A decade after kicking a boot at David Beckham’s head, Alex Ferguson used his autobiography to criticize the star’s apparent pre-occupation with fame.
At Manchester United, Ferguson developed Beckham into one of the world’s most recognizable sportsmen, but the midfielder left United in 2003 for Real Madrid under a cloud after his relationship with the manager broke down.
“David was the only player I managed who chose to be famous, who made it his mission to be known outside the game,” Ferguson wrote in his autobiography, which will be released on Thursday. “I felt uncomfortable with the celebrity aspect of his life.”
By moving to the Los Angeles Galaxy in 2007 after four years at Madrid, Ferguson said Beckham “surrendered a part of his career.”
In the 2002-03 season, Ferguson had concerns that Beckham’s “application level had dropped” and his “work-rate was dropping.” …
“The big problem for me — and I’m a football man — he fell in love with [former Spice Girl] Victoria and that changed everything,” Ferguson said Tuesday at his book launch. (Photos: Paul Baker/AFP/Getty Images, Kevin Winter/Getty Images, Carl Court/AFP/Getty Images)
Another Premier League weekend scarred by racist abuse, and the coin attack that left Rio Ferdinand dripping in blood at the Manchester derby, has English authorities fearing a return to the spite-filled climate when the country was a footballing outcast.
Despite English football fans being praised last month by FIFA President Sepp Blatter as positive examples for the world, unrest at globally televised Premier League matches looks to be mounting to revive memories of the hostilities in the 1970s and 80s.
“To see Rio Ferdinand with blood on his face is absolutely terrible,” English Football Association chairman David Bernstein said Monday. “I think it’s disturbing that we’re seeing a recurrence of these types of incidents.
“We’ve had racial abuse issues, the odd pitch incursion, things being thrown at players.

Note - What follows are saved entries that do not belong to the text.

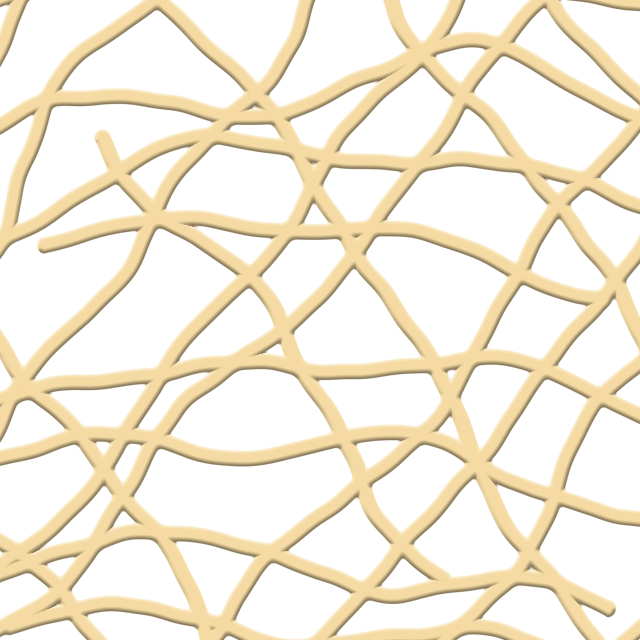
Give the GLSL for this pattern, as a Shadertoy shader.

```glsl
// Irregular web of rounded, bevelled cream strands crossing on white.

const vec3 BACKGROUND = vec3(1.0);
const vec3 STRAND     = vec3(0.96, 0.86, 0.64);
const vec3 HIGHLIGHT  = vec3(0.98, 0.93, 0.81);
const vec3 SHADOW     = vec3(0.52, 0.46, 0.34);

const float HALF_WIDTH   = 0.0122;  // strand radius, in canvas heights
const float FILLET       = 0.007;   // rounding where strands meet
const float SHADOW_BEVEL = 0.0085;  // width of the dark edge
const float LIGHT_BEVEL  = 0.0055;  // width of the pale edge
const float SOFTNESS     = 0.0012;  // minimum outline blur
const vec2  LIGHT_DIR    = vec2(-0.28, 0.96);

const float SWAY_SIZE   = 0.13;     // broad meander of each strand
const float SWAY_FREQ   = 2.9;
const float WOBBLE_SIZE = 0.013;    // small kinks
const float WOBBLE_FREQ = 11.0;
const float ANGLE_JITTER  = 0.32;
const float OFFSET_JITTER = 0.6;

// Families of strands: direction, spacing, arch and count.
const int   FAMILIES = 3;
const float ANGLE[FAMILIES]   = float[](0.0, 0.96, -0.92);
const float SPACING[FAMILIES] = float[](0.15, 0.16, 0.24);
const float ARCH[FAMILIES]    = float[](0.3, -0.08, 0.1);
const int   COUNT[FAMILIES]   = int[](8, 9, 6);

float hash(float n) {
    return fract(sin(n * 127.1 + 3.7) * 43758.5);
}

// 1D gradient noise: value in x, derivative in y.
vec2 gradientNoise(float x) {
    float i = floor(x), t = x - i;
    float g0 = 2.0 * hash(i) - 1.0;
    float g1 = 2.0 * hash(i + 1.0) - 1.0;
    float fade  = t * t * t * (t * (t * 6.0 - 15.0) + 10.0);
    float slope = 30.0 * t * t * (t - 1.0) * (t - 1.0);
    float a = g0 * t, b = g1 * (t - 1.0);
    return vec2(mix(a, b, fade), mix(g0, g1, fade) + slope * (b - a));
}

float smoothMin(float a, float b, float k) {
    float h = max(k - abs(a - b), 0.0) / k;
    return min(a, b) - 0.25 * h * h * k;
}

// Distance to one meandering strand with round ends.
float strandDistance(vec2 p, float angle, float offset, float arch, float seed) {
    angle += ANGLE_JITTER * (hash(seed + 0.3) - 0.5);
    float c = cos(angle), s = sin(angle);
    vec2 q = vec2(c * p.x + s * p.y, c * p.y - s * p.x);

    float reach = mix(0.43, 0.9, hash(seed + 0.6));
    float x = clamp(q.x, -reach, reach);
    vec2 sway   = gradientNoise(x * SWAY_FREQ + seed * 23.7);
    vec2 wobble = gradientNoise(x * WOBBLE_FREQ + seed * 51.3);

    float y = offset - arch * x * x + SWAY_SIZE * sway.x + WOBBLE_SIZE * wobble.x;
    float slope = -2.0 * arch * x + SWAY_SIZE * SWAY_FREQ * sway.y
                + WOBBLE_SIZE * WOBBLE_FREQ * wobble.y;
    float across = (q.y - y) * inversesqrt(1.0 + slope * slope);
    return length(vec2(q.x - x, across)) - HALF_WIDTH;
}

// Union of all strands.
float webDistance(vec2 p) {
    float d = 1.0;
    for (int f = 0; f < FAMILIES; f++) {
        for (int i = 0; i < COUNT[f]; i++) {
            float seed = float(f * 17 + i) + 5.0;
            float slot = float(i) - 0.5 * float(COUNT[f] - 1);
            float offset = SPACING[f] * (slot + OFFSET_JITTER * (hash(seed) - 0.5));
            offset += 0.08 * ARCH[f];
            d = smoothMin(d, strandDistance(p, ANGLE[f], offset, ARCH[f], seed), FILLET);
        }
    }
    return d;
}

void mainImage(out vec4 fragColor, in vec2 fragCoord) {
    vec2 p = (fragCoord - 0.5 * iResolution.xy) / iResolution.y;

    // Outward normal from the distance gradient.
    float d = webDistance(p);
    vec2 e = vec2(0.0012, 0.0);
    vec2 gradient = vec2(webDistance(p + e.xy), webDistance(p + e.yx)) - d;
    vec2 normal = gradient / max(length(gradient), 1e-5);
    float lit = dot(normal, normalize(LIGHT_DIR));

    // Bevel: pale towards the light, dark away from it.
    float depth = max(-d, 0.0);
    float pale = (1.0 - smoothstep(0.0, LIGHT_BEVEL, depth)) * smoothstep(0.0, 0.6, lit);
    float dark = (1.0 - smoothstep(0.0, SHADOW_BEVEL, depth)) * smoothstep(0.0, 0.6, -lit);
    vec3 color = mix(STRAND, HIGHLIGHT, pale);
    color = mix(color, SHADOW, dark);

    // Soft outline over the background.
    float blur = max(SOFTNESS, 0.8 / iResolution.y);
    color = mix(color, BACKGROUND, smoothstep(-blur, blur, d));
    fragColor = vec4(color, 1.0);
}
```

It’s very unacceptable and has to be dealt with severely.”
Prosecutors acted swiftly Monday to charge nine men in connection with disorder at the previous day’s top-of-the table derby in which Manchester United won 3-2 at Manchester City.